The use of containers in application deployment has resulted in flexibility when managing deployment. However this flexibility has led to an increase in the number of components thus necessitating the need for a framework of managing the components. Aspects of applications that need to be managed include scheduling, networking, component movement and resource use. Kubernetes provides a framework for application logging, monitoring, load balancing, scaling and authentication.
By using the management tools availed by Kubernetes, you will be able to manage the different components and the entire stack. Kubernetes is architect-ed so that administration is done through kubectl or RESTful API calls. The two states that are possible in Kubernetes are actual state and desired state and it is important to understand the difference between the two. Kubernetes will always aim to ensure the two states are in synchrony as instructed by the administrator. At times the two states are not synchronized, but there is a constant effort to synchronize them.
The first concept is a cluster which is a group of nodes that can be virtual or physical machines that have Kubernetes set up. The diagram below shows a simplified architecture of Kubernetes.
The second concept of Kubernetes that we will discuss is the master. The master can be looked at as the central control point of a cluster. The master is made up of several components. The first component of the master is the core API server and is responsible for maintaining the RESTful service, cluster definition and state. The second component of the master is the scheduler which is responsible for scheduling pods on nodes. The default approach to scheduling is distributing pods across the cluster and replicating pods on different nodes. The default scheduling can be changed by controlling resources that are allocated to containers. Ensuring pod replication is running properly is the responsibility of the replication scheduler. The replication controller ensures the actual and desired state are synchronized. For example, if the replicas defined in the controller are 5 and desired actual state is 3 running pods, then two more pods will be created. If the number of pods running is more than what is desired, then the controller will always work to reduce them. The last component of the master is etcd which is a distributed configuration store. The store is repository of state from where it can be monitored.

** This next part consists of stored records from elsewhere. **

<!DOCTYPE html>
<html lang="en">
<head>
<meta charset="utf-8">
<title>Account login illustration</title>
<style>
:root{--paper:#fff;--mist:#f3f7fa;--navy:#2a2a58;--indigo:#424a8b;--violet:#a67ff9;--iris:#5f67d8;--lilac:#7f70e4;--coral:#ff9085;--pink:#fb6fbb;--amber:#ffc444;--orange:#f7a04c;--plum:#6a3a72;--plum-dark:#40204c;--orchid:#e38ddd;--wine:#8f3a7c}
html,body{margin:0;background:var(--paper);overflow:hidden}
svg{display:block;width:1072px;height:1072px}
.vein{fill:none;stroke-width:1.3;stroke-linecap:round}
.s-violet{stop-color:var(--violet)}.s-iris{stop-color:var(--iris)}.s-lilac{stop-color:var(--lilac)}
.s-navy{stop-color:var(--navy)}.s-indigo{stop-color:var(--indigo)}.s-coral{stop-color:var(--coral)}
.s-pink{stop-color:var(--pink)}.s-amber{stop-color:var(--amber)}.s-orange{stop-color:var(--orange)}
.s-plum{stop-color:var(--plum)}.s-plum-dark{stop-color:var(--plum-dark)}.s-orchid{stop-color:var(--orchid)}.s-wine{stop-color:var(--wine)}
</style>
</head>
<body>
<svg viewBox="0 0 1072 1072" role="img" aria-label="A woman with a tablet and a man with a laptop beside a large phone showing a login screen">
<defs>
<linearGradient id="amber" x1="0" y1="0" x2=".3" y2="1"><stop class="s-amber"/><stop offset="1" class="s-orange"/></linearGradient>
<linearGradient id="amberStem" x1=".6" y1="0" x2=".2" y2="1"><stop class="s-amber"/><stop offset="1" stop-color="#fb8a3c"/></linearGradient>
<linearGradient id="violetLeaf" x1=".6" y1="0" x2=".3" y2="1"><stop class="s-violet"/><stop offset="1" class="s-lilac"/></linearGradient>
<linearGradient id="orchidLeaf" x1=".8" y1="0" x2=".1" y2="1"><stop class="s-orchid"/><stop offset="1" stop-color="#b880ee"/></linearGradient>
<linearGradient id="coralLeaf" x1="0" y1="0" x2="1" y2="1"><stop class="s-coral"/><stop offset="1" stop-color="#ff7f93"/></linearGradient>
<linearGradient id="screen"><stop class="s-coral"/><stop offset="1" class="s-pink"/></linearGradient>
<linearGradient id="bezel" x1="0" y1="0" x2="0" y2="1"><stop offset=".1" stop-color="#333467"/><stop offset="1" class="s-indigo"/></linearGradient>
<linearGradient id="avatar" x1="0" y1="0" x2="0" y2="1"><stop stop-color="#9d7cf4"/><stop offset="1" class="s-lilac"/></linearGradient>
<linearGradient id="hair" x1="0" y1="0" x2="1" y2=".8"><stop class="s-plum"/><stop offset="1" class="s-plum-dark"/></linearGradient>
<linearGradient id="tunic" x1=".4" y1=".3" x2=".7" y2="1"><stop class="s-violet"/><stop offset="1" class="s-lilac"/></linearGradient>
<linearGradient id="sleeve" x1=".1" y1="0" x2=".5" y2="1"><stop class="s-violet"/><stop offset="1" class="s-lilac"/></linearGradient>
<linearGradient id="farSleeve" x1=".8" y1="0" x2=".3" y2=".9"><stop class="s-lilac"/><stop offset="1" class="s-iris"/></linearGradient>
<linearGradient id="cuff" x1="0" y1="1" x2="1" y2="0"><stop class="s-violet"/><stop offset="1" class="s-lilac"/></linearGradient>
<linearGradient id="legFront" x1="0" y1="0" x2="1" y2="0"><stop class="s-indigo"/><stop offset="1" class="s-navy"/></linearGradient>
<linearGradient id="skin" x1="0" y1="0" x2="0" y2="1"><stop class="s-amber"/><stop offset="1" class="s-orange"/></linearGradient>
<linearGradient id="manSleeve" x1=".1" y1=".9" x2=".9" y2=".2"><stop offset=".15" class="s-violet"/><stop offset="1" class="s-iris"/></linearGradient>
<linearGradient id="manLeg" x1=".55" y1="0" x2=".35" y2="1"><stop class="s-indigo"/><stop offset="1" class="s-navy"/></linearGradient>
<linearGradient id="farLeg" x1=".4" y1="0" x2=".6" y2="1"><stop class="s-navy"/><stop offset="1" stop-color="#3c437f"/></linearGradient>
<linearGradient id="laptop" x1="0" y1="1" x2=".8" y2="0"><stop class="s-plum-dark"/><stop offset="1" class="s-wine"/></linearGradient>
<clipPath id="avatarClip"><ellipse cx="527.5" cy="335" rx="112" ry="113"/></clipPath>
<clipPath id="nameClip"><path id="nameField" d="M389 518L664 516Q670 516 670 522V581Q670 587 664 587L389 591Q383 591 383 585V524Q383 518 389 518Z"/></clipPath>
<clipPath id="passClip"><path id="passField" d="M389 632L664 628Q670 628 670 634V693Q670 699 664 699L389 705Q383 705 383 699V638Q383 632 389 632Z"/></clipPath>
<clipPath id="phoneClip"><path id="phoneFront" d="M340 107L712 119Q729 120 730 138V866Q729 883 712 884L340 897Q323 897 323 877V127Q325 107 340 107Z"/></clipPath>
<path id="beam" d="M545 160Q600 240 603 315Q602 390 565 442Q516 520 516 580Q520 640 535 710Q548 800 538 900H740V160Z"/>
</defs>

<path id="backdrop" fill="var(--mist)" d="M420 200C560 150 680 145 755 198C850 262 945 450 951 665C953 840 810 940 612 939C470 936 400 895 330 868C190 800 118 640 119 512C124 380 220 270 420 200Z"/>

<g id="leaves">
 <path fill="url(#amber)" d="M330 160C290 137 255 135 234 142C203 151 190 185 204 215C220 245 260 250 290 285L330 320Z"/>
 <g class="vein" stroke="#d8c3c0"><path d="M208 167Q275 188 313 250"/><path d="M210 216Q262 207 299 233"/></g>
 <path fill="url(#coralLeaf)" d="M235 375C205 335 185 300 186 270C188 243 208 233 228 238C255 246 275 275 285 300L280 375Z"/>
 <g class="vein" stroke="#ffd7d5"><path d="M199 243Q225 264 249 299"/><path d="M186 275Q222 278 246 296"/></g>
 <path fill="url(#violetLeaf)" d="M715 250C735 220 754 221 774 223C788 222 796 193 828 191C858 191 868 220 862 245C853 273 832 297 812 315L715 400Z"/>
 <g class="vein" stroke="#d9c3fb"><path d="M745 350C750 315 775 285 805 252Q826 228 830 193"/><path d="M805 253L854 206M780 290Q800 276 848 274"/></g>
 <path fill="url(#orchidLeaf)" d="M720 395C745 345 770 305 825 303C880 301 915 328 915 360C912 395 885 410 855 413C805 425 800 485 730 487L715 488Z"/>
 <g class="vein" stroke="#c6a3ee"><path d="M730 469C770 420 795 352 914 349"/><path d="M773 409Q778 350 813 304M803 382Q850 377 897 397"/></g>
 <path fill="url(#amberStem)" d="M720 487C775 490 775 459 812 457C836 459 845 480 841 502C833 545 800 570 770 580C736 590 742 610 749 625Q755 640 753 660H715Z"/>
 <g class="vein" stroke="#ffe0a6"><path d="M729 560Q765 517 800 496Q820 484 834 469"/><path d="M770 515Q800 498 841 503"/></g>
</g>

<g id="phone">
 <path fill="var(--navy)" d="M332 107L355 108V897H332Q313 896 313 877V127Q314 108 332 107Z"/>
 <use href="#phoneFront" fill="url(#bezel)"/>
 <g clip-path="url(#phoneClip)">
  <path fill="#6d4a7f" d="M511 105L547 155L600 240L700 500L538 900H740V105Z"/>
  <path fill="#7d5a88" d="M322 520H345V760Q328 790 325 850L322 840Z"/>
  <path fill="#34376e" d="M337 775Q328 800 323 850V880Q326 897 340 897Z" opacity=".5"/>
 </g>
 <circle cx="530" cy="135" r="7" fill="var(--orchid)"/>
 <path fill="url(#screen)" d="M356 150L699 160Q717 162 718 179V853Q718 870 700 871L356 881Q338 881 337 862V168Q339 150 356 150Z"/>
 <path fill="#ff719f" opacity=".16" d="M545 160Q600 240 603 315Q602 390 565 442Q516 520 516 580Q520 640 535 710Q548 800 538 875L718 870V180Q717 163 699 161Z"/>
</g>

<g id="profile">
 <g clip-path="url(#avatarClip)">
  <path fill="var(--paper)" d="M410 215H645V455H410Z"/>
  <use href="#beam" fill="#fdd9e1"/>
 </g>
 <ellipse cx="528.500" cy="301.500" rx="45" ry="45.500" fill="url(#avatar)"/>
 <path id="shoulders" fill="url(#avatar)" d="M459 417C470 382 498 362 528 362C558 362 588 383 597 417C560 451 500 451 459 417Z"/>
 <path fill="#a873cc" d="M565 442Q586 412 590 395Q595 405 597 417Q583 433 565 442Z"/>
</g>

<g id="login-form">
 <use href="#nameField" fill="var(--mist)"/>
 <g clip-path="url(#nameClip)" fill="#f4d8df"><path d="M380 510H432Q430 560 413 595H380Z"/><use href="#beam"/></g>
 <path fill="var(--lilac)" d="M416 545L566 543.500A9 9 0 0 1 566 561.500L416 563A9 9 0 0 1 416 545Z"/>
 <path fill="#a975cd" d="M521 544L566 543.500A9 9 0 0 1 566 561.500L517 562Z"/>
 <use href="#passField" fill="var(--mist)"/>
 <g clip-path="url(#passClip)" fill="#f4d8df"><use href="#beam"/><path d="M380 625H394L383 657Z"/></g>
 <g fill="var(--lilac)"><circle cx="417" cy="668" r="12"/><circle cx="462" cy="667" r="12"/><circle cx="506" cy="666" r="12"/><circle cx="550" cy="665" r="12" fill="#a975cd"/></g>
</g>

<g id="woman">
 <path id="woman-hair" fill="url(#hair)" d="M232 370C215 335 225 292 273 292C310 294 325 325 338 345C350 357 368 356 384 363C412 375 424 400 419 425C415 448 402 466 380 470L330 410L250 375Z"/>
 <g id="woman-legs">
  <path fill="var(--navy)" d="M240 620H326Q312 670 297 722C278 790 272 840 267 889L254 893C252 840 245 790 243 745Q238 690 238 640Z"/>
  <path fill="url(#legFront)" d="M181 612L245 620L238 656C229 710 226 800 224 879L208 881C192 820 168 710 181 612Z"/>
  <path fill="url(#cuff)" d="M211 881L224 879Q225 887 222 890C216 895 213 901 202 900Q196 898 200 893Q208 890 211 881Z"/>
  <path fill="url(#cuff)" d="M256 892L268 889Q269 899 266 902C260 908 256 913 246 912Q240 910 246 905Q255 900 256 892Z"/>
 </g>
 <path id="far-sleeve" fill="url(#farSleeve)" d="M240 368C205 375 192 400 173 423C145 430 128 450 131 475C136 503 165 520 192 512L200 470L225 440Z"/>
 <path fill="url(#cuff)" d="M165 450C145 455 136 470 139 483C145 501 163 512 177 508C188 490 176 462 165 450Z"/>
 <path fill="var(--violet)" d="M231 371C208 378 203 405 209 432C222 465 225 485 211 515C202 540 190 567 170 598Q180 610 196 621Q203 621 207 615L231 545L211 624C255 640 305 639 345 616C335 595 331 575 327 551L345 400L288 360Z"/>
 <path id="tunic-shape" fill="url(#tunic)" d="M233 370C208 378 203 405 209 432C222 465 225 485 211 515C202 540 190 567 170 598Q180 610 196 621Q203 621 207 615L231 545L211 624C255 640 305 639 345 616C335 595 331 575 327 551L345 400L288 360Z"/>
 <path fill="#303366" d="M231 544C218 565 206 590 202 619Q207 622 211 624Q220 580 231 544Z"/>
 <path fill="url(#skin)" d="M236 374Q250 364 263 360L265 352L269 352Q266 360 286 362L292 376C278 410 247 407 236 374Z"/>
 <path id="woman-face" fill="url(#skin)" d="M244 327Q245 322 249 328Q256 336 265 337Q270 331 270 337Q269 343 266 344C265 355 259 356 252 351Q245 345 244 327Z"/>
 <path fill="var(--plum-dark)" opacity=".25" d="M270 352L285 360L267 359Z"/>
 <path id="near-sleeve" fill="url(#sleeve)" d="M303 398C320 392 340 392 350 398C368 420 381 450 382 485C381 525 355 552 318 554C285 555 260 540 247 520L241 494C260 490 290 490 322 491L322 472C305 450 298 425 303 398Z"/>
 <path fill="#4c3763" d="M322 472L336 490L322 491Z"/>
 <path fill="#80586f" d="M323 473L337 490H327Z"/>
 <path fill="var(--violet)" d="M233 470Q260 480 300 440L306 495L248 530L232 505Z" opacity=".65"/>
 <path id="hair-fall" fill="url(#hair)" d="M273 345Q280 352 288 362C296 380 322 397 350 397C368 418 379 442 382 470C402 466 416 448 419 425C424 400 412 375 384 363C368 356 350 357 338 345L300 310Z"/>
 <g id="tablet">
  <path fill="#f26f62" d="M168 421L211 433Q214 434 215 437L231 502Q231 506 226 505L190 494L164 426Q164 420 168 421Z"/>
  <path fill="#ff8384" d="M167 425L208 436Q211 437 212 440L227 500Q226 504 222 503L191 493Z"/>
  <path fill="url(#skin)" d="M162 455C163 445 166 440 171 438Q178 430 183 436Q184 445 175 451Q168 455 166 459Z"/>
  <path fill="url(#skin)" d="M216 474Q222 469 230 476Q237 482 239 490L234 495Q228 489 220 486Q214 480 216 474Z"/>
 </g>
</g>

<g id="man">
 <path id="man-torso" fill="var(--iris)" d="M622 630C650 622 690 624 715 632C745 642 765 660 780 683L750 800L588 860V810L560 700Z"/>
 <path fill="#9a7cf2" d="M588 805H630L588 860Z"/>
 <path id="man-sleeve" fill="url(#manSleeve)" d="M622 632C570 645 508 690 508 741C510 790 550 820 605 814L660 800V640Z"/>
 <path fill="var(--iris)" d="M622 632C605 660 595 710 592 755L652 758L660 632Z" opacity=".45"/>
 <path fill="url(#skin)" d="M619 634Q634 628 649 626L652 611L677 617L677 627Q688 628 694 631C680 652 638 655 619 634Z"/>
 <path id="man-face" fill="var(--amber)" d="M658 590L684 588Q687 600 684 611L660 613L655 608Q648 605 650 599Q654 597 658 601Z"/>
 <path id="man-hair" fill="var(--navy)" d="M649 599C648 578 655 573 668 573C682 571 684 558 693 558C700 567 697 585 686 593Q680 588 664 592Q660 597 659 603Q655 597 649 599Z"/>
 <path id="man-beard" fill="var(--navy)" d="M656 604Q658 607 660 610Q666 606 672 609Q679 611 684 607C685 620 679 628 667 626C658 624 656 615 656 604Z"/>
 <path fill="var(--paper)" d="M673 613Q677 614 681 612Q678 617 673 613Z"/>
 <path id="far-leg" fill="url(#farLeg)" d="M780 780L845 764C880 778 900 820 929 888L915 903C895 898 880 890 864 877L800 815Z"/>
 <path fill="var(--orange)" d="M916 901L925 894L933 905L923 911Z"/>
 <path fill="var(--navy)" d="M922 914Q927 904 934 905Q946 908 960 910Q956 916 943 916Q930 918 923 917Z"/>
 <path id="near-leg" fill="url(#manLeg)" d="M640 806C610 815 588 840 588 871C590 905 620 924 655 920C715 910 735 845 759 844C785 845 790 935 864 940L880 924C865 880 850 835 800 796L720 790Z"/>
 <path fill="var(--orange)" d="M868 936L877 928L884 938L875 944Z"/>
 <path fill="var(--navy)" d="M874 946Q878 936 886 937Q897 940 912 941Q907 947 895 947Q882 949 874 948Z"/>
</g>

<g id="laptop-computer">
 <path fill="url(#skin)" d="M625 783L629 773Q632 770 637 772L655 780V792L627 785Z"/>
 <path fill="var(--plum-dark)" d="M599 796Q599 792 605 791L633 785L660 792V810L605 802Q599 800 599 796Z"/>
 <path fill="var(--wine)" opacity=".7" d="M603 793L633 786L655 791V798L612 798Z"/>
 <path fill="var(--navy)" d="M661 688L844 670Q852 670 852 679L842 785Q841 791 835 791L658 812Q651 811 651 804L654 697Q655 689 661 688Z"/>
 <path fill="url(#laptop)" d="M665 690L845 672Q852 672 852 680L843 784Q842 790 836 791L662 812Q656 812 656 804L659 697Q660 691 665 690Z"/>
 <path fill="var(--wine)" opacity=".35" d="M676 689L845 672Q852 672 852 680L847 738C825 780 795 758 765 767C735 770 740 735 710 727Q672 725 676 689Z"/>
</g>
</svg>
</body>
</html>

The third concept of Kubernetes is node, which was previously referred to as a minion. Just like the master the node is made up of several components. The first component is the kublet which is responsible for updating state and starting workloads. The second component is kube-proxy which is responsible for load balancing and ensuring traffic is directed to the correct pod. The last component is the Domain Name System (DNS) which is responsible for creating logs and checking the status of pods.
Pods are abstractions that help in the organization of containers that have similar network and hardware requirements. Docker is the most commonly used container environment but other environments can also be used. To reduce network latency, data is stored close to where processing happens. Another approach to reducing network latency is storing data that is accessed by many applications on shared volumes. The relationship between nodes, pods and containers is that a pod holds one or more containers and one or more pods operate on a node. Pods can be looked at as the basic units that support deployment, scheduling and scaling.
The recommended approach to creating pods is using a deployment. A deployment contains the information needed to update pods and replicas. A deployment object only needs information on desired state and the deployment controller will take over updating of state. Examples of situations in which deployment is useful are listed below.
- Pausing and resuming deployment
- Rolling back to an earlier deployment when instability happens
- Starting a replica set and pods
- Knowing if a deployment was successful or not
Pods can be created using a deployment or without using a deployment. When your pod has multiple containers or you would like to avoid using a deployment to manage pods the kubetctl create command is used by passing a YAML or JSON configuration file which contains specifications.
Another technique used for organization is labels. Labels can be used as a foundation for service discovery, and grouping operations and management activities. Labels are key-value pairs which help Kubernetes know the resources and operations to use.
Services are another important concept in Kubernetes. Services enable abstraction of access and applications thereby insulating the user from complexities involved in access. Other applications and users are able to easily access pods on a cluster. The service takes care of issues such as keeping track of relationships that exist between pods, for example due to creation and destruction of pods, IP addresses are not stable so the service is relied upon to maintain the correct relationship.
Another important concept in Kubernetes is replication controllers, which are responsible for managing nodes and images. A replication controller ensures availability of the required number of pods. If pods managed by the replication controller are deleted, terminated or they fail the replication controller automatically creates other pods but this is not the case with pods that are created manually.
In this tutorial, we introduced application aspects that require management and how Kubernetes help in application management. We discussed the different components that make up Kubernetes and how they are useful. Because of this behavior a replication controller is the recommended approach even if only a single pod will be used.